**Description of the task**
What is needed is a single figure: how many lines of the records below contain the word "shadow".

**Rendered images with source text**
::::::
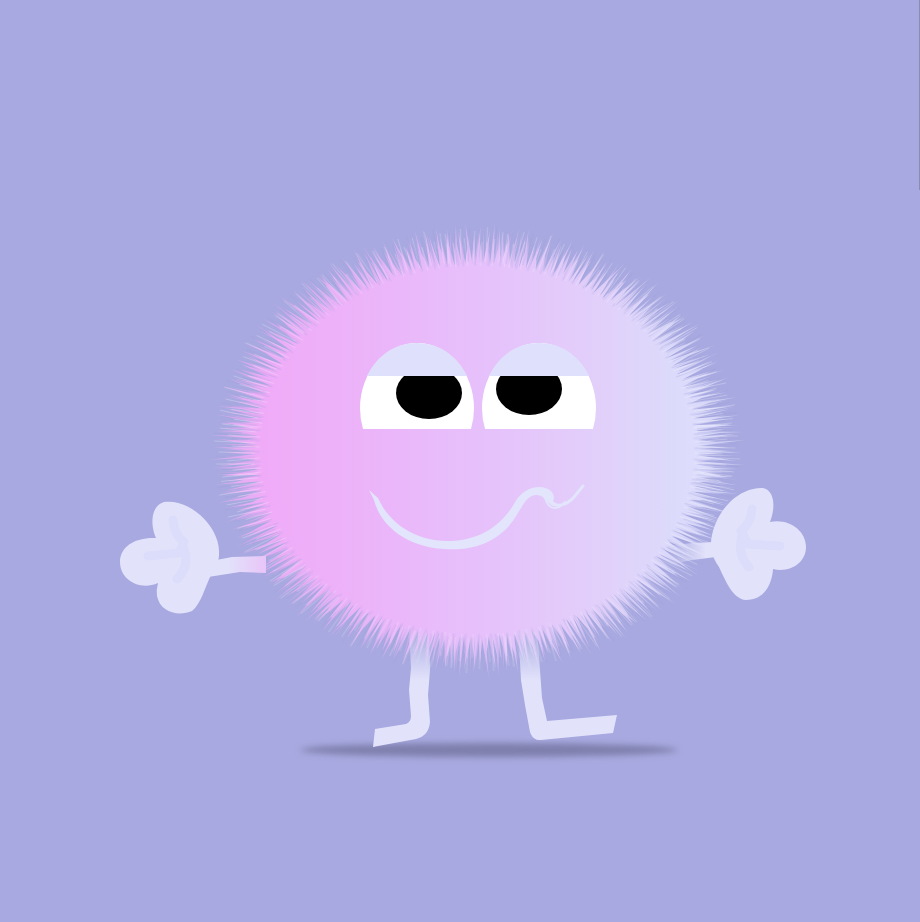
<!DOCTYPE html>
<html lang="en">
<head>
<meta charset="utf-8">
<title>Fluffy character</title>
<style>
:root {
  --sky: #a8a9e0;
  --limb: #e2e2fb;
  --limb-crease: #dcddfa;
  --lid: #dfe0fb;
  --mouth: #e2e5fb;
  --shadow: #7e7fac;
}
html, body { margin: 0; overflow: hidden; background: var(--sky); }
svg { display: block; width: 920px; height: 922px; }
.sky { fill: var(--sky); }
.shadow { fill: var(--shadow); filter: url(#soft); }
.limb { fill: var(--limb); }
.crease { fill: none; stroke: var(--limb-crease); stroke-width: 9; stroke-linecap: round; stroke-linejoin: round; }
.lid { fill: var(--lid); }
.mouth { fill: var(--mouth); }
.mouth-line { fill: none; stroke: var(--mouth); stroke-linecap: round; }
.fur { fill: url(#fur-fade); }
.strand { fill: none; stroke: #fff; stroke-width: .7; }
.gap { fill: none; stroke: #9d9bdc; stroke-width: .6; }
</style>
</head>
<body>
<svg viewBox="0 0 920 922" role="img" aria-label="Fluffy pink and lilac character with sleepy eyes and a wavy smile">
  <defs>
    <filter id="soft" x="-10%" y="-100%" width="120%" height="300%"><feGaussianBlur stdDeviation="3"/></filter>
    <linearGradient id="body-colour" gradientUnits="userSpaceOnUse" x1="210" y1="0" x2="745" y2="0">
      <stop offset="0" stop-color="#eeb0f4"/>
      <stop offset=".1" stop-color="#f0abf8"/>
      <stop offset=".28" stop-color="#ecb3f9"/>
      <stop offset=".52" stop-color="#e6c1fb"/>
      <stop offset=".72" stop-color="#e2cffa"/>
      <stop offset=".86" stop-color="#dcdafb"/>
      <stop offset="1" stop-color="#dfe1fd"/>
    </linearGradient>
    <radialGradient id="fur-fade" gradientUnits="userSpaceOnUse" cx="0" cy="0" r="230">
      <stop offset=".8" stop-color="#fff"/>
      <stop offset=".9" stop-color="#fff" stop-opacity=".8"/>
      <stop offset="1" stop-color="#fff" stop-opacity=".35"/>
    </radialGradient>
    <linearGradient id="leg-fade" gradientUnits="userSpaceOnUse" x1="0" y1="628" x2="0" y2="680">
      <stop offset="0" stop-color="#e2e2fb" stop-opacity="0"/>
      <stop offset="1" stop-color="#e2e2fb"/>
    </linearGradient>
    <linearGradient id="left-arm-fade" gradientUnits="userSpaceOnUse" x1="210" y1="0" x2="268" y2="0">
      <stop offset=".3" stop-color="#e2e2fb"/>
      <stop offset="1" stop-color="#e9c3f8"/>
    </linearGradient>
    <linearGradient id="right-arm-fade" gradientUnits="userSpaceOnUse" x1="668" y1="0" x2="715" y2="0">
      <stop offset="0" stop-color="#e2e2fb" stop-opacity="0"/>
      <stop offset=".8" stop-color="#e2e2fb"/>
    </linearGradient>

    <g id="tuft-a">
      <path d="M-28-178-31-212-25-182-25-221-22-183-24-205-19-184-18-226-16-184-18-211-13-185-16-219-10-186-8-203-7-186-10-228-4-186-3-214-1-186 3-224 2-186 3-207 5-186 11-220 8-186 8-210 11-185 15-227 14-185 19-206 17-184 19-222 20-183 27-213 23-182 27-218 28-178 0-160Z"/>
    </g>
    <g id="tuft-b">
      <path d="M-28-178-35-216-25-182-29-206-22-183-23-223-19-184-24-210-16-184-15-217-13-185-12-204-10-186-15-225-7-186-6-211-4-186-1-219-1-186-3-206 2-186 6-227 5-186 4-212 8-186 14-222 11-185 13-204 14-185 16-217 17-184 24-224 20-183 22-208 23-182 31-215 28-178 0-160Z"/>
    </g>
    <g id="quarter">
      <use href="#tuft-a"/>
      <use href="#tuft-b" transform="rotate(15)"/>
      <use href="#tuft-b" transform="rotate(30) scale(-1 1)"/>
      <use href="#tuft-a" transform="rotate(45)"/>
      <use href="#tuft-a" transform="rotate(60) scale(-1 1)"/>
      <use href="#tuft-b" transform="rotate(75)"/>
    </g>
    <g id="coat">
      <use href="#quarter"/>
      <use href="#quarter" transform="rotate(90)"/>
      <use href="#quarter" transform="rotate(180)"/>
      <use href="#quarter" transform="rotate(270)"/>
    </g>
    <path id="strands" d="M-24-186-27-216M-18-183-20-207M-14-188-14-221M-8-184-11-212M-3-188-2-219M3-184 4-208M7-188 9-223M13-184 15-211M18-187 22-218M23-183 25-206"/>
    <g id="strand-quarter">
      <use href="#strands"/>
      <use href="#strands" transform="rotate(14)"/>
      <use href="#strands" transform="rotate(31) scale(-1 1)"/>
      <use href="#strands" transform="rotate(46)"/>
      <use href="#strands" transform="rotate(59) scale(-1 1)"/>
      <use href="#strands" transform="rotate(76)"/>
    </g>
    <g id="strand-ring">
      <use href="#strand-quarter"/>
      <use href="#strand-quarter" transform="rotate(90)"/>
      <use href="#strand-quarter" transform="rotate(180)"/>
      <use href="#strand-quarter" transform="rotate(270)"/>
    </g>
    <mask id="fluff" maskUnits="userSpaceOnUse" x="190" y="200" width="580" height="500">
      <g transform="translate(477 450) scale(1.18 1)">
        <circle r="185" fill="#fff"/>
        <use class="fur" href="#coat"/>
        <use class="fur" href="#coat" transform="rotate(5.3) scale(-.98 .98)" opacity=".6"/>
      </g>
    </mask>
    <clipPath id="eye-cut"><rect x="-60" y="-70" width="120" height="91"/></clipPath>
    <clipPath id="pupil-cut"><rect x="350" y="376" width="260" height="54"/></clipPath>
    <g id="eye" clip-path="url(#eye-cut)">
      <ellipse rx="57" ry="65" fill="#fff"/>
      <path class="lid" d="M-50-32C-39-54-21-65 0-65S39-54 50-32Z"/>
    </g>
  </defs>

  <rect class="sky" width="920" height="922"/>
  <rect x="919" width="1" height="190" fill="#8c8caf"/>
  <ellipse class="shadow" cx="489" cy="750" rx="189" ry="7"/>

  <g id="body">
    <rect x="190" y="200" width="580" height="500" fill="url(#body-colour)" mask="url(#fluff)"/>
    <g transform="translate(477 450) scale(1.18 1)">
      <use class="gap" href="#strand-ring" transform="rotate(2)" opacity=".5"/>
      <use class="strand" href="#strand-ring" opacity=".32"/>
    </g>
  </g>

  <g id="legs" fill="url(#leg-fade)">
    <path d="M409 628H429L430 670 428 695 430 722Q429 736 416 739L373 747 375 729 406 724Q411 722 411 716L409 690 411 668Z"/>
    <path d="M518 628H537L540 670 542 698 547 721 617 715 613 733 541 740Q533 741 530 732L525 705 521 680Z"/>
  </g>

  <g id="left-arm">
    <path fill="url(#left-arm-fade)" d="M206 562 232 557 266 556V573L240 572 208 577Z"/>
    <path class="limb" d="M211 575C205 587 201 604 192 611C178 617 160 612 157 596Q156 590 158 583C140 591 120 580 120 562C120 546 136 537 156 538C150 524 151 506 164 502C190 498 222 528 219 556Q218 567 211 575Z"/>
    <path class="crease" d="M173 520Q174 535 184 542L179 553 148 556M184 549Q190 566 177 579"/>
  </g>

  <g id="right-arm">
    <path fill="url(#right-arm-fade)" d="M668 546 692 543 716 542V557L692 560 668 565Z"/>
    <path class="limb" d="M712 535C718 508 740 487 763 488C776 491 775 510 770 522C788 518 806 530 806 547C806 563 790 573 773 569C772 585 764 600 746 600C733 599 726 582 719 567Q708 552 712 535Z"/>
    <path class="crease" d="M752 509Q751 523 741 531L748 544 780 546M742 536Q737 555 749 567"/>
  </g>

  <g id="face">
    <use href="#eye" x="417" y="408"/>
    <use href="#eye" x="539" y="408"/>
    <g clip-path="url(#pupil-cut)">
      <ellipse cx="429" cy="393" rx="33" ry="26"/>
      <ellipse cx="529" cy="389" rx="33" ry="26"/>
    </g>
    <path class="mouth" d="M369 490 378 498C390 525 418 542 450 541C482 540 502 524 514 504C523 486 543 483 552 492Q556 498 552 503L557 506C548 508 546 494 536 495C524 496 521 512 509 526C492 545 468 551 444 549C408 547 381 527 374 500Z"/>
    <path class="mouth-line" stroke-width="3" d="M550 500C556 509 567 505 574 497L583 486"/>
    <path class="mouth-line" stroke-width="2" d="M545 498C549 511 558 510 565 502"/>
  </g>
</svg>
</body>
</html>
::::::
**Written reply**
3